'''
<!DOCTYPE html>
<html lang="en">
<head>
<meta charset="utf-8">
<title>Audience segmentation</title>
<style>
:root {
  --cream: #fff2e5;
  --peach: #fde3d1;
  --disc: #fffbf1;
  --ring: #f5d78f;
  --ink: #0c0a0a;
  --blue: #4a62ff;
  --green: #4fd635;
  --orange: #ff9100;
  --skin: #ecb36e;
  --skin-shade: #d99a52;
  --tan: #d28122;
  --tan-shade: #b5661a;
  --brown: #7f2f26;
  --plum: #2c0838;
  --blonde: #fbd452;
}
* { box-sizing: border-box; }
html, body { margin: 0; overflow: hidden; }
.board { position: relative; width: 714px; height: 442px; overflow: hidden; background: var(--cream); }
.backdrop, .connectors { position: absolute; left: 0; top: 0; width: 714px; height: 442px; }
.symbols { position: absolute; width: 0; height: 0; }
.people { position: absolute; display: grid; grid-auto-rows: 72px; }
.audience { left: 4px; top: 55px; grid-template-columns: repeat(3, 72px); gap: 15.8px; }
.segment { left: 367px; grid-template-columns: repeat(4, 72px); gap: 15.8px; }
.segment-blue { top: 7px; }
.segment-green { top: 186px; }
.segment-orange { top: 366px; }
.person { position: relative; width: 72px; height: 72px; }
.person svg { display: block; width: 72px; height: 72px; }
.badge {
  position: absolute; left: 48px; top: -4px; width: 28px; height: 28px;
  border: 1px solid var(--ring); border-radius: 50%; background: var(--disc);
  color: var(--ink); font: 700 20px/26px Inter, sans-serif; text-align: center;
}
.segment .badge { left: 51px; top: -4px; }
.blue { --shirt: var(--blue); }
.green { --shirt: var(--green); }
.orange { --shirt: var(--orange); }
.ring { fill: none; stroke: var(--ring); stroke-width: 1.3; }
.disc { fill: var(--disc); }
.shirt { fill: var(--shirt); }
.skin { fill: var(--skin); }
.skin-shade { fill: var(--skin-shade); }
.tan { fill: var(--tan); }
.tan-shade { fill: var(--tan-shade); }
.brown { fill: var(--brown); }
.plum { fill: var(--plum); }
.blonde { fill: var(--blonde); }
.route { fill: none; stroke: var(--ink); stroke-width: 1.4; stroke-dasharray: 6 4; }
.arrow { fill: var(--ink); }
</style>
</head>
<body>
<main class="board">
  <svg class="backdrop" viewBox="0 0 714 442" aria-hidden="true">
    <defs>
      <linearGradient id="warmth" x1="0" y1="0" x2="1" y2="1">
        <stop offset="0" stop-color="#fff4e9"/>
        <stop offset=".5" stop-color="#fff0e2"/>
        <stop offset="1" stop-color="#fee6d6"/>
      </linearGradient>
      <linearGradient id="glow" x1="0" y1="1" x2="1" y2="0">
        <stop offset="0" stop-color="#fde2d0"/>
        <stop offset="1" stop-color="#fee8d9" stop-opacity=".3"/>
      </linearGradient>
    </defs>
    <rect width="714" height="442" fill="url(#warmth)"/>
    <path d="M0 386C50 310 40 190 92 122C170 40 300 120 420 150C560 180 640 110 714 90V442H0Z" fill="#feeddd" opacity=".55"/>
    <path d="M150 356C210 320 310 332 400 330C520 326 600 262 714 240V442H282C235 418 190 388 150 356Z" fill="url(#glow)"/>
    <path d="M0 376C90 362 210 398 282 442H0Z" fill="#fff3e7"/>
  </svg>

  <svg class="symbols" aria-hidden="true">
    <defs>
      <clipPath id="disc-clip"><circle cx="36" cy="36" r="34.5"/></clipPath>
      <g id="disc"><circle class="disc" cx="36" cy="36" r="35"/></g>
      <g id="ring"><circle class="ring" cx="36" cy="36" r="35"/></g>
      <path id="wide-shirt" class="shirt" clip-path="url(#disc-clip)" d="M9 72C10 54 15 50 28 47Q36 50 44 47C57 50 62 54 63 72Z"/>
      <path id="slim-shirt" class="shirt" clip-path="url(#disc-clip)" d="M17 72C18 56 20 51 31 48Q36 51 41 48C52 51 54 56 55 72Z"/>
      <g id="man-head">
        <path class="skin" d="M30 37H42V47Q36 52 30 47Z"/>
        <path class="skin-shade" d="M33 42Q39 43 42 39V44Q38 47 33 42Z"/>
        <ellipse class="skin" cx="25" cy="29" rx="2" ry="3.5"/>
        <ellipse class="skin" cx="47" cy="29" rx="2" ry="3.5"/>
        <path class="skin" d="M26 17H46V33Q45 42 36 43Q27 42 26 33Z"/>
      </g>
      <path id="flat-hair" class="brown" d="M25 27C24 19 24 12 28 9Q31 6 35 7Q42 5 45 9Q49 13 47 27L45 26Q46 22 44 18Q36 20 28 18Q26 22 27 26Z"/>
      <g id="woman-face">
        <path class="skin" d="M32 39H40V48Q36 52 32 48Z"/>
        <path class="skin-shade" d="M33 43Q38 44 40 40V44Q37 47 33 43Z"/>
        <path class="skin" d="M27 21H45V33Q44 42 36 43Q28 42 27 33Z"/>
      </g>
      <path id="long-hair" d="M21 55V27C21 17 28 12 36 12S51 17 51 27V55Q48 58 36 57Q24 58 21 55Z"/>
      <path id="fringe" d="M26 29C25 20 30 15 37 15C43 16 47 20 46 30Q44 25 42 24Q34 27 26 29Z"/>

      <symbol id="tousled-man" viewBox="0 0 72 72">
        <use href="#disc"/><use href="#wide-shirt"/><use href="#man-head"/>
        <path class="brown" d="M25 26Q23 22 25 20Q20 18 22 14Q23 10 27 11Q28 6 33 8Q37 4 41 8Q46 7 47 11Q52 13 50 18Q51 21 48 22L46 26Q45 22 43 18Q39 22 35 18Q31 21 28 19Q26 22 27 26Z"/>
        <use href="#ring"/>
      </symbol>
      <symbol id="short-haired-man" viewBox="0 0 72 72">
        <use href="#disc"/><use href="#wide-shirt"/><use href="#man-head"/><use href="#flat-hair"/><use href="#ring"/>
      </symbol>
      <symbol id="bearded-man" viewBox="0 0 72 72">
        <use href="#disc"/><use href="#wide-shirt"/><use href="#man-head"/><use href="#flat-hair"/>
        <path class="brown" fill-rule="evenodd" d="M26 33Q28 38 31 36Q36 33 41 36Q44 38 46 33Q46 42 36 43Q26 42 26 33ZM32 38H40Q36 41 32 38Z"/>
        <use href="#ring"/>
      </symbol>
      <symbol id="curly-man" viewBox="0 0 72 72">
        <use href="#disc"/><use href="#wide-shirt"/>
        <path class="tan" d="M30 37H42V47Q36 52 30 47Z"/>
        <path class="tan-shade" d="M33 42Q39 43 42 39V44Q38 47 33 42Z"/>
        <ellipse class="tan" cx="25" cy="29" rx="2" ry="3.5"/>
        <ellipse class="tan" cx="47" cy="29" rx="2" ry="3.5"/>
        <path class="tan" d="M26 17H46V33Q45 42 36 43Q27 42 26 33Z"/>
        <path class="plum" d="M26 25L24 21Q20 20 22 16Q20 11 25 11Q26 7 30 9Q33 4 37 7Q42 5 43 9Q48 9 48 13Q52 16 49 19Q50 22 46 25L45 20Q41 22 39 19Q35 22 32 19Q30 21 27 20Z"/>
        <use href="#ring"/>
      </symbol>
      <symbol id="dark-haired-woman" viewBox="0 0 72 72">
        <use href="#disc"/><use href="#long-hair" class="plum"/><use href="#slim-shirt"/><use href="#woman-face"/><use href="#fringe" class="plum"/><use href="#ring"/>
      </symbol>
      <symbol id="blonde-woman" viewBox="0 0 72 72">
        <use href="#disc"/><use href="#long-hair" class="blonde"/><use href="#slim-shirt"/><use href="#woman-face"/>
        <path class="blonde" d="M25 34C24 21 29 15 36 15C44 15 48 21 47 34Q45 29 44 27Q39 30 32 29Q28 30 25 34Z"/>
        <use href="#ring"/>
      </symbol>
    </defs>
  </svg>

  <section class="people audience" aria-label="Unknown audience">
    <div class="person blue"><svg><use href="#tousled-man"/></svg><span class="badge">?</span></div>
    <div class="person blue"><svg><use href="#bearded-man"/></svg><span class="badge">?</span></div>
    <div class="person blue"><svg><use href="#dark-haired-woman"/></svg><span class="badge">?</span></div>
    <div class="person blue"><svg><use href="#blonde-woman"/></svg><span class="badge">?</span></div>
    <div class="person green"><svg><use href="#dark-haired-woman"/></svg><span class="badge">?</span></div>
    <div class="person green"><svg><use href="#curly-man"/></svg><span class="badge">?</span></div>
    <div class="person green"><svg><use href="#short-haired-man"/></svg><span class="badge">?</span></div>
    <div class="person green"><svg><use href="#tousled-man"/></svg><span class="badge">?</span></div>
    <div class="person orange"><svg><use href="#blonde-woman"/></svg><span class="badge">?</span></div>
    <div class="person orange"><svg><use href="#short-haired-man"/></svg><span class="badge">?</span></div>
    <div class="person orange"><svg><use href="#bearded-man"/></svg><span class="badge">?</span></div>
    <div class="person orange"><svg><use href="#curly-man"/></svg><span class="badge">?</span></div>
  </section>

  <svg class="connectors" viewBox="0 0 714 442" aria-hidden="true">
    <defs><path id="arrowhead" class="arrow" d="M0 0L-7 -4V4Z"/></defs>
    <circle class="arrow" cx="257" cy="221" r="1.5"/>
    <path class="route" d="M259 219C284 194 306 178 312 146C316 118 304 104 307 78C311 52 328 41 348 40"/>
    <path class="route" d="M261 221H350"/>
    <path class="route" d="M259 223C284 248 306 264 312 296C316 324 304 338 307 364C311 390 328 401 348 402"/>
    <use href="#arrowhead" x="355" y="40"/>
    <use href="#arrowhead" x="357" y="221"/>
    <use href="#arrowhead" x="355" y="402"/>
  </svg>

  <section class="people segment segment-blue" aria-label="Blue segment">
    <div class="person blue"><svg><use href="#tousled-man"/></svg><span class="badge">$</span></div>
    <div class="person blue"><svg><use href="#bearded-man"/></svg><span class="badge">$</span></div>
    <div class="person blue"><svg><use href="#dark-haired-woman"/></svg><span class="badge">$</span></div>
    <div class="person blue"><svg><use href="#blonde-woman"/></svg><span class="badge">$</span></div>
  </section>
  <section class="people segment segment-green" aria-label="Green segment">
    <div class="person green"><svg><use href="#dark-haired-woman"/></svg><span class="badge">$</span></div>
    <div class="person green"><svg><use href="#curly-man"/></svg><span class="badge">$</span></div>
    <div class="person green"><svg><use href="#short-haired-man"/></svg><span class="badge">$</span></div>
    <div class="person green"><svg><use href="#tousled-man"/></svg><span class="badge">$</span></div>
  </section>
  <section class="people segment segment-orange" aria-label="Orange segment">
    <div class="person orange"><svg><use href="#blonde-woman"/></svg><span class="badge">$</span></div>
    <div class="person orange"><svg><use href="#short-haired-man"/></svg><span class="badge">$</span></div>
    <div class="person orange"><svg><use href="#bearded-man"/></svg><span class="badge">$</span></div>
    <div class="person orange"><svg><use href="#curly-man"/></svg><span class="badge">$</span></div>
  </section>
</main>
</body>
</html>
'''
Exercise prompt: Your job is to copy out every line from the records above that has the word "connectors".

Task result:
.backdrop, .connectors { position: absolute; left: 0; top: 0; width: 714px; height: 442px; }
  <svg class="connectors" viewBox="0 0 714 442" aria-hidden="true">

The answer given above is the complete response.